Talk to the Veterans Crisis Line now
U.S. flag
An official website of the United States government

Health Services Research & Development

Veterans Crisis Line Badge
Go to the ORD website
Go to the QUERI website
2015 Conference Logo



2015 HSR&D/QUERI National Conference Abstract

Printable View

3141 — Use of VA and Medicare Services by Dually Eligible Veterans Receiving VA Primary Care After Implementation of Patient Aligned Care Teams (PACT)

Rosenthal GE, Center for Comprehensive Access & Delivery Research and Evaluation (CADRE), Iowa City VA Health Care System; VISN 23 PACT Demonstration Lab; Lampman MA, Center for Comprehensive Access & Delivery Research and Evaluation (CADRE), Iowa City VA Health Care System; VISN 23 PACT Demonstration Lab; McCoy KD, Center for Comprehensive Access & Delivery Research and Evaluation (CADRE), Iowa City VA Health Care System; VISN 23 PACT Demonstration Lab; Vaughan Sarrazin MS, Center for Comprehensive Access & Delivery Research and Evaluation (CADRE), Iowa City VA Health Care System; VISN 23 PACT Demonstration Lab;

Objectives:
Examine changes in utilization patterns of VA and non-VA services by Veterans in VA primary care clinics after implementation of the PACT model in 2010.

Methods:
Merged VA and Medicare administrative data for patients 65 years and older in 2010 (n = 1,282,542) and 2012 (n = 1,128,190) were used to compare utilization of outpatient and inpatient services in patients receiving primary care in VA medical centers (VAMCs) and community based outpatient clinics (CBOCs). Inpatient services were categorized using DRGs; outpatient services were categorized using provider specialty codes.

Results:
In 2010, Veterans receiving primary care in CBOCs were more likely (p < .001) to receive concurrent Medicare primary care services (51.3% vs. 38.8%) than Veterans in VAMCs; while Veterans in VAMCs were more likely (p < .001) to receive outpatient specialty care from the VA than Medicare (44.0% vs. 61.9%). While these patterns were consistent in 2012, the overall proportion of Veterans receiving Medicare services declined for primary care (44.9% in 2010 vs. 39.9% in 2012) and outpatient specialty care (53.9% in 2010 vs. 48.4% in 2012). Declines in use of Medicare services were consistent in VAMC and CBOC patients when examined separately. In contrast, use of VA outpatient specialty services increased (p < .001) in all patients (53.2% in 2010 vs. 55.8% in 2012) and for VAMC (61.9% vs. 64.6%) and CBOC (44.0% vs. 47.2%) patients. While Veterans were more likely to receive inpatient medical and surgical services through Medicare than the VA, use of the VA increased somewhat between 2010 and 2012 for medical (6.5% vs. 7.2%) and surgical services (2.3% vs. 2.4%), while the use of Medicare declined somewhat between 2010 and 2012 for inpatient medical (13.3% vs. 13.2%) and surgical (6.6% vs. 5.7%) services.

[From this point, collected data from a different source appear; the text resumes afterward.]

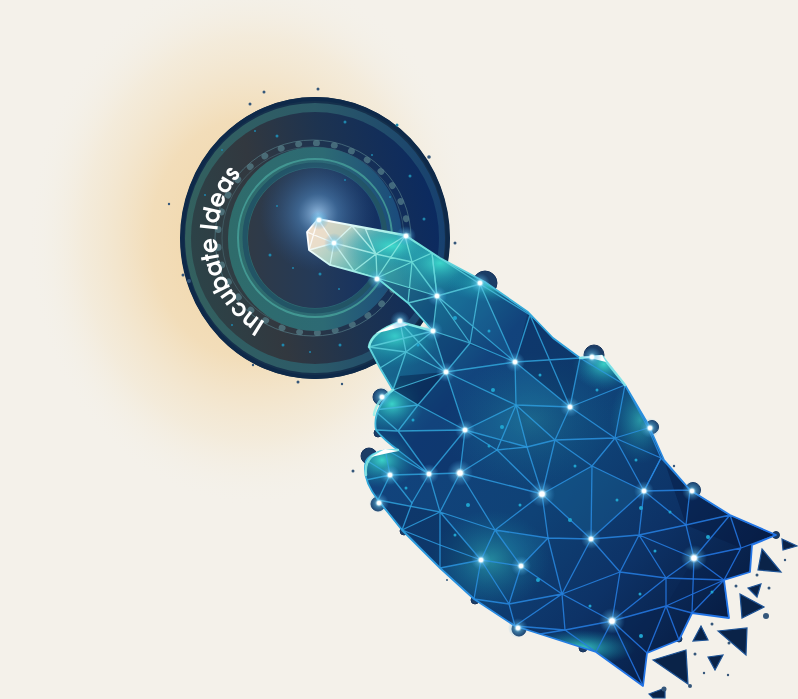
<!DOCTYPE html>
<html lang="en">
<head>
<meta charset="utf-8">
<title>Incubate Ideas</title>
<style>
:root{--paper:#f4f1ea;--navy:#0b2450;--rim:#14304f;--teal:#2a5f69;--mint:#4fb3a8;--spark:#e9fbff;--cyan:#2fd0e0;--blue:#1f7fe0}
html,body{margin:0;height:100%;overflow:hidden;background:var(--paper)}
svg{display:block;width:798px;height:699px}
.label{font:700 24px "TeX Gyre Adventor","Inter",sans-serif;fill:#fff}
.thin{fill:none;stroke-linejoin:round;stroke-linecap:round}
.bumps{fill:#1b3d66;stroke:#16335c}
.shards{fill:#0a2348;stroke:#1d5396;stroke-width:1.2}
.rim-dust{fill:#35577a}
.dial-dust{fill:#1f86ac}
.hand-dust{fill:#1fa3cf}
</style>
</head>
<body>
<svg viewBox="0 0 798 699" role="img" aria-label="A glowing polygon hand presses a round button labelled Incubate Ideas">
<defs>
<radialGradient id="warm-glow"><stop offset="0" stop-color="#f0d3a2"/><stop offset=".45" stop-color="#f2dbb4" stop-opacity=".9"/><stop offset=".75" stop-color="#f3e5cb" stop-opacity=".5"/><stop offset="1" stop-color="#f4f1ea" stop-opacity="0"/></radialGradient>
<linearGradient id="dial-face" x1="0" y1=".6" x2="1" y2=".4"><stop offset="0" stop-color="#2c4348"/><stop offset=".3" stop-color="#32383f"/><stop offset=".6" stop-color="#1d3350"/><stop offset="1" stop-color="#0b2a60"/></linearGradient>
<linearGradient id="rim-band" x1="0" x2="1"><stop offset="0" stop-color="#33605e"/><stop offset=".5" stop-color="#2c5a68"/><stop offset="1" stop-color="#17406f"/></linearGradient>
<linearGradient id="teal-band" x1="0" x2="1"><stop offset="0" stop-color="#2f6c6b"/><stop offset=".55" stop-color="#2d6a74"/><stop offset="1" stop-color="#1a4a7c"/></linearGradient>
<linearGradient id="core" x1="0" x2="1"><stop offset="0" stop-color="#303a46"/><stop offset=".5" stop-color="#243a58"/><stop offset="1" stop-color="#123062"/></linearGradient>
<radialGradient id="touch-light"><stop offset="0" stop-color="#9fc8ee" stop-opacity=".9"/><stop offset=".35" stop-color="#4f86bd" stop-opacity=".55"/><stop offset="1" stop-color="#2a5590" stop-opacity="0"/></radialGradient>
<linearGradient id="skin" gradientUnits="userSpaceOnUse" x1="310" y1="230" x2="740" y2="610"><stop offset="0" stop-color="#e8dccb"/><stop offset=".06" stop-color="#a9cfc4"/><stop offset=".12" stop-color="#3fa7a8"/><stop offset=".25" stop-color="#176b90"/><stop offset=".38" stop-color="#12437c"/><stop offset=".62" stop-color="#0f4276"/><stop offset=".8" stop-color="#0d3266"/><stop offset="1" stop-color="#071c42"/></linearGradient>
<linearGradient id="wire" gradientUnits="userSpaceOnUse" x1="320" y1="230" x2="700" y2="600"><stop offset="0" stop-color="#fff"/><stop offset=".15" stop-color="#74e6dc"/><stop offset=".4" stop-color="#2fa6da"/><stop offset="1" stop-color="#2274e6"/></linearGradient>
<radialGradient id="teal-light"><stop offset="0" stop-color="#3fe0d0" stop-opacity=".9"/><stop offset=".5" stop-color="#24a5b4" stop-opacity=".5"/><stop offset="1" stop-color="#1480a0" stop-opacity="0"/></radialGradient>
<radialGradient id="node-light"><stop offset="0" stop-color="#fff"/><stop offset=".22" stop-color="#d8f6ff" stop-opacity=".9"/><stop offset=".4" stop-color="#6cc9f0" stop-opacity=".45"/><stop offset="1" stop-color="#3aa0e0" stop-opacity="0"/></radialGradient>
<g id="node"><circle r="10" fill="url(#node-light)"/><circle r="2" fill="#fff"/></g>
<path id="hand-shape" d="M307 232L318 219 334 222 405 235 440 258 485 282 528 312 553 338 580 358 602 356 625 385 648 424 664 460 690 490 730 515 776 535 752 545 750 572 724 580 729 618 692 613 679 640 647 653 643 686 596 652 540 634 515 626 474 599 440 568 402 530 378 500Q361 478 366 461 373 449 398 450 384 440 376 430 372 410 393 390L380 368 369 347Q371 332 400 322L433 331 408 303 377 278 330 265 309 250Z"/>
<clipPath id="hand-clip"><use href="#hand-shape"/></clipPath>
<path id="label-arc" d="M265.5 322A97 97 0 0 1 244 171"/>
</defs>

<rect width="798" height="699" fill="#f4f1ea"/>
<ellipse cx="252" cy="238" rx="225" ry="268" fill="url(#warm-glow)"/>

<g id="button-dial">
<ellipse cx="315" cy="238" rx="134.500" ry="141" fill="#15304c"/>
<ellipse cx="315" cy="238" rx="130" ry="135" fill="url(#rim-band)"/>
<ellipse cx="315" cy="238" rx="124" ry="126" fill="url(#dial-face)"/>
<ellipse class="thin" cx="315" cy="238" rx="133" ry="139" stroke="#0e2949" stroke-width="4"/>
<g class="thin" stroke="#58828c">
<circle cx="313" cy="238" r="98" stroke-opacity=".65"/>
<circle cx="313" cy="238" r="95" stroke-width="6" stroke-dasharray="1 17" stroke-opacity=".7"/>
<circle cx="313" cy="238" r="91" stroke-opacity=".4"/>
</g>
<ellipse cx="315" cy="239" rx="87" ry="92" fill="url(#teal-band)"/>
<ellipse class="thin" cx="315" cy="238" rx="77" ry="79" stroke="#48a39b" stroke-width="2" stroke-opacity=".8"/>
<ellipse class="thin" cx="315" cy="238" rx="70" ry="73" stroke="#225465" stroke-width="5"/>
<ellipse cx="315" cy="238" rx="67" ry="70" fill="url(#core)"/>
<circle cx="318" cy="214" r="58" fill="url(#touch-light)"/>
<g class="dial-dust">
<circle cx="277" cy="136" r="1.500"/><circle cx="255" cy="131" r="1"/><circle cx="345" cy="122" r="1.500"/><circle cx="397" cy="125" r="1.500"/><circle cx="372" cy="155" r="1"/><circle cx="410" cy="176" r="1.500"/><circle cx="424" cy="219" r="1.500"/><circle cx="390" cy="197" r="1"/><circle cx="345" cy="180" r="1"/><circle cx="277" cy="206" r="1"/><circle cx="270" cy="255" r="1.500"/><circle cx="293" cy="268" r="1"/><circle cx="320" cy="274" r="1.500"/><circle cx="339" cy="289" r="1"/><circle cx="283" cy="345" r="1.500"/><circle cx="310" cy="352" r="1"/><circle cx="340" cy="345" r="1.500"/><circle cx="232" cy="325" r="1"/><circle cx="205" cy="195" r="1"/><circle cx="222" cy="150" r="1"/>
</g>
<text class="label"><textPath href="#label-arc" textLength="171" lengthAdjust="spacingAndGlyphs">Incubate Ideas</textPath></text>
</g>

<g class="rim-dust">
<circle cx="264" cy="92" r="1.500"/><circle cx="318" cy="89" r="1.500"/><circle cx="250" cy="104" r="1.500"/><circle cx="169" cy="204" r="1.200"/><circle cx="429" cy="157" r="1.800"/><circle cx="455" cy="243" r="1.500"/><circle cx="183" cy="275" r="1.500"/><circle cx="189" cy="281" r="2"/><circle cx="253" cy="365" r="1.200"/><circle cx="298" cy="382" r="1.500"/><circle cx="342" cy="384" r="1.200"/><circle cx="447" cy="580" r="1"/><circle cx="353" cy="471" r="1.500"/><circle cx="674" cy="466" r="1.200"/>
</g>

<g class="bumps">
<circle cx="485" cy="283" r="12"/><circle cx="594" cy="355" r="10"/><circle cx="652" cy="427" r="6.500"/><circle cx="693" cy="490" r="7.500"/><circle cx="381" cy="397" r="8"/><circle cx="369" cy="456" r="8"/><circle cx="378" cy="504" r="7"/><circle cx="378" cy="433" r="4"/><circle cx="519" cy="629" r="7"/><circle cx="404" cy="531" r="4"/><circle cx="475" cy="600" r="4"/><circle cx="776" cy="535" r="3.500"/><circle cx="583" cy="648" r="4"/><circle cx="679" cy="639" r="3"/>
</g>

<g id="hand">
<use href="#hand-shape" fill="url(#skin)"/>
<g clip-path="url(#hand-clip)">
<g id="highlights" fill="url(#teal-light)">
<ellipse cx="392" cy="246" rx="55" ry="26"/><ellipse cx="440" cy="263" rx="48" ry="30"/><ellipse cx="395" cy="336" rx="46" ry="32"/><ellipse cx="392" cy="404" rx="32" ry="28"/><ellipse cx="382" cy="460" rx="36" ry="28"/><ellipse cx="604" cy="364" rx="32" ry="26"/><ellipse cx="490" cy="284" rx="44" ry="18"/><ellipse cx="580" cy="648" rx="56" ry="18"/><ellipse cx="490" cy="560" rx="60" ry="50" opacity=".5"/><ellipse cx="530" cy="420" rx="90" ry="70" opacity=".25"/><ellipse cx="640" cy="420" rx="30" ry="44" opacity=".6"/>
</g>
<g id="facets">
<path fill="#f0dfcb" fill-opacity=".8" d="M307 232L318 219 334 243 309 250Z"/>
<path fill="#d3d3c4" fill-opacity=".55" d="M318 219L352 226 334 243Z"/>
<path fill="#0a2a5f" fill-opacity=".4" d="M377 278L437 296 433 331 408 303ZM433 331L515 362 470 343 446 372ZM393 390L446 372 465 430 418 405ZM398 450L376 430 465 430 460 473 429 474Z"/>
<path fill="#081f4d" fill-opacity=".32" d="M528 312L580 358 570 407 515 362ZM378 500L440 512 481 560 440 568ZM612 621L666 606 647 653 643 686ZM694 558L741 548 724 580 666 606Z"/>
<path fill="#2396c4" fill-opacity=".17" d="M515 362L516 405 570 407ZM516 405L465 430 527 447ZM592 466L542 494 591 539 644 491ZM495 530L548 538 521 566ZM437 296L480 284 515 362ZM400 322L433 331 369 347Z"/>
<path fill="#051a42" fill-opacity=".45" d="M664 460L690 490 776 535 741 548 686 525ZM393 390L418 405 446 372 400 376Z"/>
</g>
<g class="thin" stroke="url(#wire)" stroke-width="1.300" stroke-opacity=".85">
<path d="M307 232L334 243 318 219 309 250 334 243 352 226 376 254 334 243 330 265 354 271 334 243M352 226L365 228 376 254 405 236 365 228M376 254L354 271 377 278 376 254 412 262 405 236 432 253 412 262 377 278 405 236M412 262L437 296 432 253 480 284 437 296 377 278 408 303 412 262M408 303L437 296 433 331 408 303"/>
<path d="M432 253L437 296 470 343 480 284 515 362 437 296M480 284L530 315 515 362 470 343 433 331 446 372 470 343M530 315L580 358 515 362 446 372 516 405 515 362 570 407 580 358M530 315L570 407 516 405 465 430 446 372 400 322 433 331M369 347L433 331 406 352 369 347M400 322L406 352 446 372 393 390 380 368 406 352 393 390"/>
<path d="M580 358L625 385 570 407 615 438 625 385 648 428 615 438 555 440 570 407M516 405L555 440 527 447 516 405 497 450 465 430 527 447 542 494 555 440 592 466 615 438 644 491 592 466 542 494 591 539 592 466M615 438L661 458 644 491M661 458L690 490 644 491 686 525 690 490M648 428L661 458"/>
<path d="M393 390L418 405 446 372M418 405L465 430 398 431 418 405 374 410 398 431 376 430M398 431L429 474 465 430 460 473 497 450 542 494 460 473 429 474 390 475 385 449 429 474 398 450M366 460L390 475 366 480M390 475L378 500 440 512 429 474M390 475L412 503 429 474M460 473L440 512 495 530 460 473M497 450L527 447M460 473L542 494 495 530 548 538 542 494M440 512L402 530 440 545 440 512 481 560 495 530 521 566 548 538 591 539"/>
<path d="M378 500L402 530 412 503M440 545L481 560 440 568 440 545M440 568L474 599 481 560 521 566 509 604 481 560M474 599L509 604 515 626 562 594 521 566M509 604L562 594 548 538M562 594L591 539 620 572 562 594 612 621 620 572 666 578 639 535 620 572M591 539L644 491 639 535 591 539M639 535L686 525 694 558 639 535M686 525L730 515 694 558 741 548 730 515 776 535 741 548 724 580 694 558 666 578 724 580"/>
<path d="M515 626L565 630 562 594M540 634L565 630 612 621 596 652 565 630M612 621L643 686M612 621L647 653 666 606 612 621 666 578 666 606 692 613 724 580 666 606 679 640M692 613L694 558M690 490L730 515M644 491L661 458M724 580L729 618"/>
</g>
<g class="hand-dust">
<circle cx="455" cy="318" r="2"/><circle cx="418" cy="345" r="1.500"/><circle cx="489" cy="331" r="1.500"/><circle cx="493" cy="390" r="2"/><circle cx="540" cy="375" r="1.500"/><circle cx="597" cy="390" r="1.500"/><circle cx="502" cy="427" r="2"/><circle cx="489" cy="446" r="1.500"/><circle cx="575" cy="466" r="1.500"/><circle cx="641" cy="508" r="2"/><circle cx="670" cy="512" r="1.500"/><circle cx="617" cy="500" r="1.500"/><circle cx="570" cy="520" r="2"/><circle cx="520" cy="505" r="1.500"/><circle cx="468" cy="505" r="2"/><circle cx="455" cy="535" r="1.500"/><circle cx="538" cy="580" r="2"/><circle cx="590" cy="606" r="1.500"/><circle cx="640" cy="594" r="1.500"/><circle cx="708" cy="537" r="2"/><circle cx="712" cy="592" r="1.500"/><circle cx="641" cy="636" r="2"/><circle cx="406" cy="488" r="1.500"/><circle cx="413" cy="420" r="1.500"/><circle cx="636" cy="460" r="1.500"/><circle cx="655" cy="551" r="1.500"/>
</g>
</g>
<use href="#hand-shape" class="thin" stroke="url(#wire)" stroke-width="1.800"/>
<g class="thin" stroke="#8ff2ea" stroke-width="2.500" stroke-opacity=".8"><path d="M369 347Q371 332 400 322L433 331M374 415Q376 400 393 390M366 475Q363 449 398 450M580 358L602 356 625 385"/></g>
<path fill="#fff" d="M376 333L400 321 408 325 386 331ZM371 457L385 449 398 451 384 454ZM582 357L602 355 606 362 594 359Z"/>
<g id="nodes">
<use href="#node" x="319" y="220"/><use href="#node" x="334" y="243"/><use href="#node" x="406" y="236"/><use href="#node" x="377" y="279"/><use href="#node" x="437" y="296"/><use href="#node" x="480" y="283"/><use href="#node" x="400" y="321"/><use href="#node" x="433" y="331"/><use href="#node" x="515" y="362"/><use href="#node" x="446" y="372"/><use href="#node" x="570" y="407"/><use href="#node" x="465" y="430"/><use href="#node" x="592" y="357"/><use href="#node" x="390" y="475"/><use href="#node" x="429" y="474"/><use href="#node" x="644" y="491"/><use href="#node" x="591" y="539"/><use href="#node" x="481" y="560"/><use href="#node" x="521" y="566"/><use href="#node" x="692" y="491"/><use href="#node" x="650" y="428"/><use href="#node" x="379" y="503"/><use href="#node" x="382" y="397"/><use href="#node" x="518" y="628"/>
<use href="#node" transform="translate(460 473)scale(1.300)"/><use href="#node" transform="translate(542 494)scale(1.300)"/><use href="#node" transform="translate(694 558)scale(1.300)"/><use href="#node" transform="translate(612 621)scale(1.300)"/>
</g>
</g>

<g id="fragments">
<path class="shards" d="M762 549L781 572 758 570ZM782 539L797 546 783 550ZM748 588L761 584 757 597ZM740 594L764 607 742 618ZM718 631L747 628 746 655ZM701 626L708 640 693 641ZM653 660L686 650 688 684ZM708 657L723 655 715 670ZM649 694L665 688 665 698 653 698Z"/>
<g class="rim-dust"><circle cx="766" cy="616" r="3"/><circle cx="736" cy="586" r="1.500"/><circle cx="769" cy="588" r="1.500"/><circle cx="757" cy="575" r="1.500"/><circle cx="729" cy="643" r="1.500"/><circle cx="695" cy="654" r="1.500"/><circle cx="690" cy="686" r="2"/><circle cx="664" cy="689" r="2.500"/><circle cx="712" cy="624" r="1.500"/><circle cx="728" cy="675" r="1.200"/><circle cx="704" cy="673" r="1.200"/><circle cx="785" cy="560" r="1.200"/></g>
</g>
</svg>
</body>
</html>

Implications:
A significant proportion of Medicare eligible Veterans receive care from both the VA and Medicare. However, implementation of the PACT model was associated with a greater reliance on VA services.

Impacts:
Evaluations of the quality and cost of VA care must account for the use of non-VA services. Failure to account for such utilization may lead to biased estimates of the impact of PACT and other changes in VA healthcare delivery on healthcare utilization.